• [Directions for this task] Scan the entries below for the word "letter", then copy each line that holds it.

• [Records supplied]
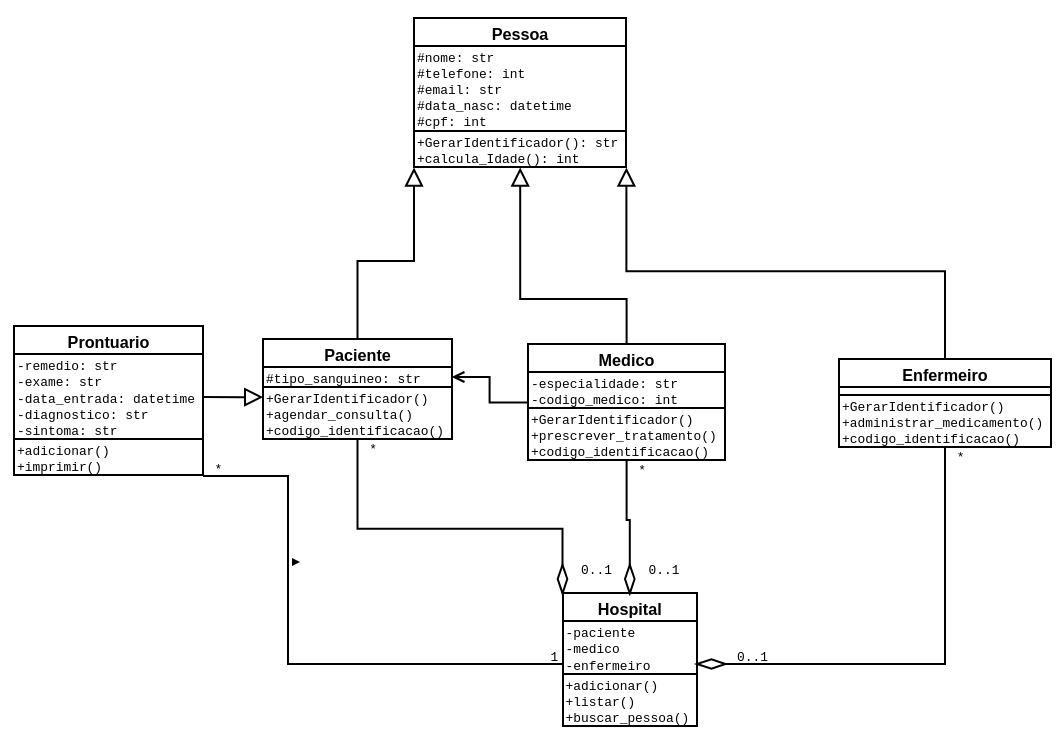
<!DOCTYPE html>
<html lang="pt">
<head>
<meta charset="utf-8">
<title>Diagrama de classes: Hospital</title>
<style>
:root { --ink: #000; --paper: #fff; --row: 16.1px; --code: "Liberation Mono", monospace; }
* { box-sizing: border-box; margin: 0; padding: 0; }
body { width: 1064px; height: 744px; overflow: hidden; background: var(--paper); color: var(--ink); }
.diagram { position: relative; width: 1064px; height: 744px; overflow: hidden; }
.class { position: absolute; display: flex; flex-direction: column; border: 2px solid var(--ink); background: var(--paper); }
.class h2 { height: 26px; font: bold 16.2px/31px "Liberation Sans", Arial, sans-serif; text-align: center; }
.class ul { flex: none; height: calc(4px + var(--row) * var(--rows)); padding: 4px 0 0 2px; border-top: 2px solid var(--ink); list-style: none; font: 12.9px/var(--row) var(--code); white-space: nowrap; }
.class ul.empty { height: 8px; padding: 0; }
.r1 { --rows: 1; } .r2 { --rows: 2; } .r3 { --rows: 3; } .r5 { --rows: 5; }
.pessoa { left: 413px; top: 17px; width: 214px; }
.prontuario { left: 13px; top: 325.4px; width: 191px; }
.paciente { left: 262px; top: 337.6px; width: 191px; }
.medico { left: 527px; top: 343px; width: 199px; }
.enfermeiro { left: 838px; top: 358px; width: 214px; }
.hospital { left: 561.5px; top: 592.4px; width: 136.5px; }
.relations { position: absolute; inset: 0; }
.relations .line { fill: none; stroke: var(--ink); stroke-width: 2; }
.relations .head { fill: var(--paper); stroke: var(--ink); stroke-width: 2; }
.relations text { font: 12.9px var(--code); fill: var(--ink); }
</style>
</head>
<body>
<main class="diagram">
  <section class="class pessoa">
    <h2>Pessoa</h2>
    <ul class="r5"><li>#nome: str</li><li>#telefone: int</li><li>#email: str</li><li>#data_nasc: datetime</li><li>#cpf: int</li></ul>
    <ul class="r2"><li>+GerarIdentificador(): str</li><li>+calcula_Idade(): int</li></ul>
  </section>

  <section class="class prontuario">
    <h2>Prontuario</h2>
    <ul class="r5"><li>-remedio: str</li><li>-exame: str</li><li>-data_entrada: datetime</li><li>-diagnostico: str</li><li>-sintoma: str</li></ul>
    <ul class="r2"><li>+adicionar()</li><li>+imprimir()</li></ul>
  </section>

  <section class="class paciente">
    <h2>Paciente</h2>
    <ul class="r1"><li>#tipo_sanguineo: str</li></ul>
    <ul class="r3"><li>+GerarIdentificador()</li><li>+agendar_consulta()</li><li>+codigo_identificacao()</li></ul>
  </section>

  <section class="class medico">
    <h2>Medico</h2>
    <ul class="r2"><li>-especialidade: str</li><li>-codigo_medico: int</li></ul>
    <ul class="r3"><li>+GerarIdentificador()</li><li>+prescrever_tratamento()</li><li>+codigo_identificacao()</li></ul>
  </section>

  <section class="class enfermeiro">
    <h2>Enfermeiro</h2>
    <ul class="empty"></ul>
    <ul class="r3"><li>+GerarIdentificador()</li><li>+administrar_medicamento()</li><li>+codigo_identificacao()</li></ul>
  </section>

  <section class="class hospital">
    <h2>Hospital</h2>
    <ul class="r3"><li>-paciente</li><li>-medico</li><li>-enfermeiro</li></ul>
    <ul class="r3"><li>+adicionar()</li><li>+listar()</li><li>+buscar_pessoa()</li></ul>
  </section>

  <svg class="relations" width="1064" height="744" viewBox="0 0 1064 744">
    <defs>
      <polygon id="inherit" class="head" points="0,0 8,16 -8,16"/>
      <polygon id="aggregate" class="head" points="0,0 4.8,-14.4 0,-28.5 -4.8,-14.4"/>
    </defs>
    <g id="inheritance">
      <polyline class="line" points="357.5,338 357.5,261 414,261 414,186"/>
      <polyline class="line" points="626.6,344 626.6,299 520.2,299 520.2,186"/>
      <polyline class="line" points="945,359 945,271.3 626.4,271.3 626.4,186"/>
      <polyline class="line" points="203,397 245,397.2"/>
      <use href="#inherit" x="414" y="169.8"/>
      <use href="#inherit" x="520.2" y="169.8"/>
      <use href="#inherit" x="626.4" y="169.8"/>
      <use href="#inherit" transform="translate(261 397.2) rotate(90)"/>
    </g>
    <g id="association">
      <polyline class="line" points="528,402.6 489.6,402.6 489.6,377 454,377"/>
      <polyline class="line" points="464.5,372 454,377 464.5,382"/>
      <polyline class="line" points="203,476 288,476 288,664 562,664"/>
      <polygon points="292,558 300,562 292,566"/>
    </g>
    <g id="aggregation">
      <polyline class="line" points="357.5,440 357.5,528.7 562.5,528.7 562.5,565"/>
      <polyline class="line" points="626.6,461 626.6,520 629.8,520 629.8,565"/>
      <polyline class="line" points="945,448 945,664 725,664"/>
      <use href="#aggregate" x="562.5" y="593.4"/>
      <use href="#aggregate" x="629.8" y="593.4"/>
      <use href="#aggregate" transform="translate(697 664) rotate(90)"/>
    </g>
    <g id="multiplicity">
      <text x="214.6" y="473">*</text>
      <text x="369.3" y="453">*</text>
      <text x="638.2" y="474">*</text>
      <text x="956.7" y="461">*</text>
      <text x="550.5" y="661">1</text>
      <text x="581" y="574">0..1</text>
      <text x="648.6" y="574">0..1</text>
      <text x="737" y="661">0..1</text>
    </g>
  </svg>
</main>
</body>
</html>
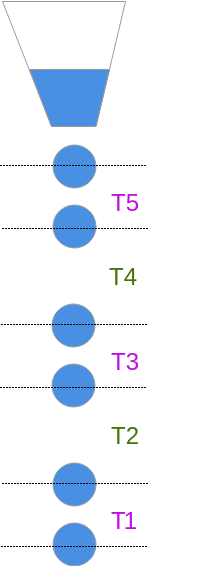
<!DOCTYPE html>
<html lang="en">
<head>
<meta charset="utf-8">
<title>Droplet timing diagram</title>
<style>
:root {
  --paper: #ffffff;
  --water: #4a90e2;
  --outline: #9b9b9b;
  --guide: #000000;
  --odd-interval: #bd10e0;
  --even-interval: #417505;
}
html, body { margin: 0; overflow: hidden; }
.diagram {
  position: relative;
  width: 214px;
  height: 566px;
  overflow: hidden;
  background: var(--paper);
}
.drawing { position: absolute; inset: 0; display: block; }
.vessel { fill: var(--paper); stroke: var(--outline); }
.water, .drop { fill: var(--water); stroke: var(--outline); }
.guides { stroke: var(--guide); stroke-width: 1; stroke-dasharray: 2 1; }
.interval {
  position: absolute;
  left: 111px;
  margin: 0;
  font: 24px/28px "Liberation Sans", Roboto, sans-serif;
  white-space: nowrap;
}
.odd { color: var(--odd-interval); }
.even { color: var(--even-interval); }
.t5 { top: 189px; }
.t4 { top: 263px; left: 109px; }
.t3 { top: 348px; }
.t2 { top: 422px; }
.t1 { top: 507px; letter-spacing: -2px; }
</style>
</head>
<body>
<main class="diagram">
  <svg class="drawing" width="214" height="566" viewBox="0 0 214 566" role="img" aria-label="Vessel of water releasing six drops">
    <defs>
      <circle id="drop" class="drop" r="21.5"/>
    </defs>
    <polygon class="vessel" points="2.5,1.5 125.5,1.5 96,126.5 51.5,126.5"/>
    <polygon class="water" points="29.5,69.5 109.5,69.5 96,126.5 51.5,126.5"/>
    <use href="#drop" x="74.5" y="166.5"/>
    <use href="#drop" x="74.5" y="226.5"/>
    <use href="#drop" x="73.5" y="325.5"/>
    <use href="#drop" x="73.5" y="385.5"/>
    <use href="#drop" x="74.5" y="484.5"/>
    <use href="#drop" x="74.5" y="544.5"/>
    <g class="guides">
      <line x1="0" y1="165.5" x2="146" y2="165.5"/>
      <line x1="2" y1="228.5" x2="148" y2="228.5"/>
      <line x1="1" y1="324.5" x2="147" y2="324.5"/>
      <line x1="0" y1="387.5" x2="146" y2="387.5"/>
      <line x1="2" y1="483.5" x2="148" y2="483.5"/>
      <line x1="1" y1="546.5" x2="147" y2="546.5"/>
    </g>
  </svg>
  <p class="interval odd t5">T5</p>
  <p class="interval even t4">T4</p>
  <p class="interval odd t3">T3</p>
  <p class="interval even t2">T2</p>
  <p class="interval odd t1">T1</p>
</main>
</body>
</html>
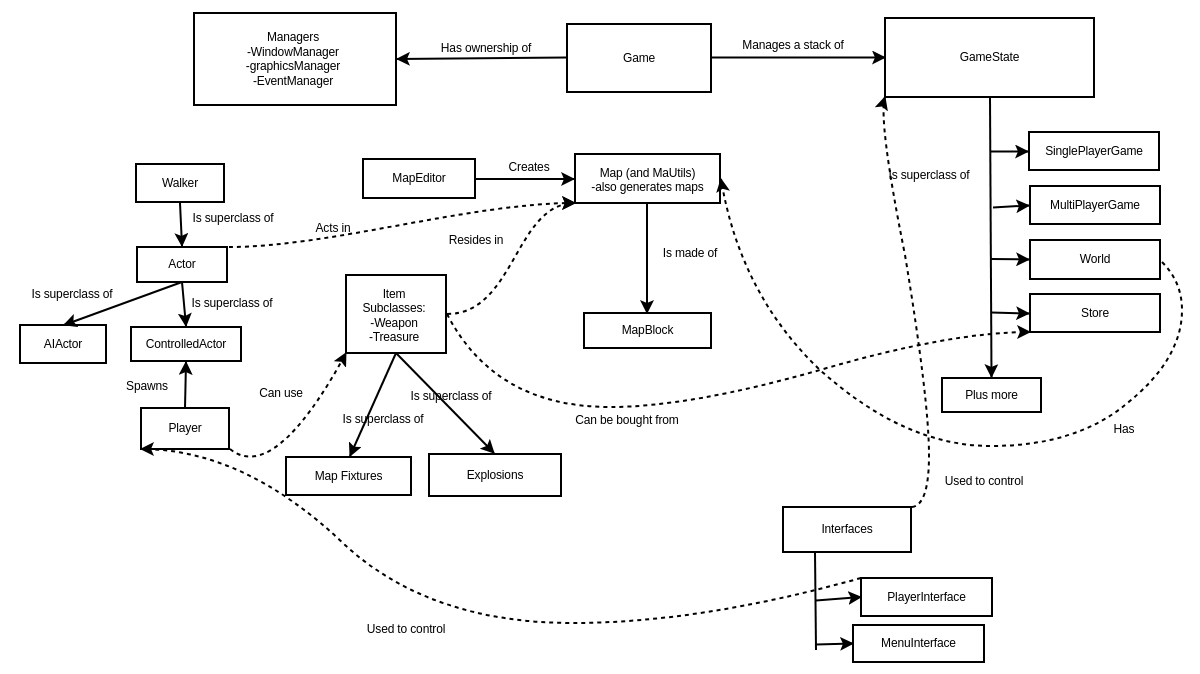
<!DOCTYPE html>
<html lang="en">
<head>
<meta charset="utf-8">
<title>Game class diagram</title>
<style>
:root { --ink: #000; --paper: #fff; }
* { box-sizing: border-box; }
body { margin: 0; background: var(--paper); }
.diagram {
  position: relative; width: 1200px; height: 674px; overflow: hidden;
  background: var(--paper); color: var(--ink);
  font: 12px/14.5px "Liberation Sans", Arial, sans-serif;
  letter-spacing: -.15px;
}
.node {
  position: absolute; display: flex; align-items: center; justify-content: center;
  border: 2px solid var(--ink); background: var(--paper);
  text-align: center; white-space: nowrap;
}
.node.list { padding: 0 4px 0 0; }
.node.low { padding-top: 3px; }
.label { position: absolute; transform: translate(-50%, -50%); white-space: nowrap; }
.links { position: absolute; left: 0; top: 0; fill: none; stroke: var(--ink); stroke-width: 2; }
.links .arrows { marker-end: none; }
.arrows path { marker-end: url(#arrow); }
.dashed { stroke-dasharray: 4 4; }
#arrow path { fill: var(--ink); stroke: none; }
</style>
</head>
<body>
<main class="diagram">

  <div class="node list" style="left:193px;top:12px;width:204px;height:94px"><span>Managers<br>-WindowManager<br>-graphicsManager<br>-EventManager</span></div>
  <div class="node" style="left:566px;top:23px;width:146px;height:70px">Game</div>
  <div class="node" style="left:884px;top:17px;width:211px;height:81px">GameState</div>

  <div class="node" style="left:1028px;top:131px;width:132px;height:40px">SinglePlayerGame</div>
  <div class="node" style="left:1029px;top:185px;width:132px;height:40px">MultiPlayerGame</div>
  <div class="node" style="left:1029px;top:239px;width:132px;height:41px">World</div>
  <div class="node" style="left:1029px;top:293px;width:132px;height:40px">Store</div>
  <div class="node" style="left:941px;top:377px;width:101px;height:36px">Plus more</div>

  <div class="node" style="left:362px;top:158px;width:114px;height:41px">MapEditor</div>
  <div class="node low" style="left:574px;top:153px;width:147px;height:51px"><span>Map (and MaUtils)<br>-also generates maps</span></div>
  <div class="node" style="left:583px;top:312px;width:129px;height:37px">MapBlock</div>

  <div class="node" style="left:135px;top:163px;width:90px;height:40px">Walker</div>
  <div class="node" style="left:136px;top:246px;width:92px;height:37px">Actor</div>
  <div class="node" style="left:19px;top:324px;width:88px;height:40px">AIActor</div>
  <div class="node" style="left:130px;top:326px;width:112px;height:36px">ControlledActor</div>
  <div class="node" style="left:140px;top:407px;width:90px;height:43px">Player</div>

  <div class="node list low" style="left:345px;top:274px;width:102px;height:80px"><span>Item<br>Subclasses:<br>-Weapon<br>-Treasure</span></div>
  <div class="node" style="left:285px;top:456px;width:127px;height:40px">Map Fixtures</div>
  <div class="node" style="left:428px;top:453px;width:134px;height:44px">Explosions</div>

  <div class="node" style="left:782px;top:506px;width:130px;height:47px">Interfaces</div>
  <div class="node" style="left:860px;top:577px;width:133px;height:40px">PlayerInterface</div>
  <div class="node" style="left:852px;top:624px;width:133px;height:39px">MenuInterface</div>

  <svg class="links" width="1200" height="674" viewBox="0 0 1200 674" aria-hidden="true">
    <defs>
      <marker id="arrow" markerUnits="userSpaceOnUse" markerWidth="14" markerHeight="14" refX="13" refY="7" orient="auto">
        <path d="M0 0L14 7L0 14L3 7Z"/>
      </marker>
    </defs>
    <g class="arrows">
      <path d="M567 57.5L397 59"/>
      <path d="M711 57.5H885"/>
      <path d="M990 98L991.5 377"/>
      <path d="M990 151.5H1028"/>
      <path d="M993 207.5L1029 205.5"/>
      <path d="M991 259L1029 259.5"/>
      <path d="M991 312.5L1029 313.5"/>
      <path d="M476 179H574"/>
      <path d="M647 204V313"/>
      <path d="M180 203L182 246"/>
      <path d="M182 282L64 325"/>
      <path d="M182 282L186 326"/>
      <path d="M185 408L186 362"/>
      <path d="M396 353L350 456"/>
      <path d="M396 353L494 453"/>
      <path d="M816 600.5L861 597"/>
      <path d="M816 644.5L853 643.5"/>
    </g>
    <path d="M815 552L816 650"/>
    <g class="arrows dashed">
      <path d="M229 247C330 247 470 203 575 203"/>
      <path d="M447 314C515 314 515 203 575 203"/>
      <path d="M447 314Q495 407 610 407Q690 407 820 370Q950 332 1030 332"/>
      <path d="M1162 262Q1182 282 1182 310Q1182 360 1125 405Q1075 446 990 446Q905 446 820 370Q740 294 721 179"/>
      <path d="M912 507Q929 505 929 455Q929 400 905 255Q878 120 885 97"/>
      <path d="M861 578Q700 623 573 623Q430 623 345 545Q245 449 141 449"/>
      <path d="M230 449C265 478 310 420 346 353"/>
    </g>
  </svg>

  <span class="label" style="left:486px;top:48px">Has ownership of</span>
  <span class="label" style="left:793px;top:45px">Manages a stack of</span>
  <span class="label" style="left:529px;top:167px">Creates</span>
  <span class="label" style="left:690px;top:253px">Is made of</span>
  <span class="label" style="left:929px;top:175px">Is superclass of</span>
  <span class="label" style="left:233px;top:218px">Is superclass of</span>
  <span class="label" style="left:72px;top:294px">Is superclass of</span>
  <span class="label" style="left:232px;top:303px">Is superclass of</span>
  <span class="label" style="left:333px;top:228px">Acts in</span>
  <span class="label" style="left:476px;top:240px">Resides in</span>
  <span class="label" style="left:147px;top:386px">Spawns</span>
  <span class="label" style="left:281px;top:393px">Can use</span>
  <span class="label" style="left:451px;top:396px">Is superclass of</span>
  <span class="label" style="left:383px;top:419px">Is superclass of</span>
  <span class="label" style="left:627px;top:420px">Can be bought from</span>
  <span class="label" style="left:1124px;top:429px">Has</span>
  <span class="label" style="left:984px;top:481px">Used to control</span>
  <span class="label" style="left:406px;top:629px">Used to control</span>
</main>
</body>
</html>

• [Response to this exercise]
.t1 { top: 507px; letter-spacing: -2px; }
  letter-spacing: -.15px;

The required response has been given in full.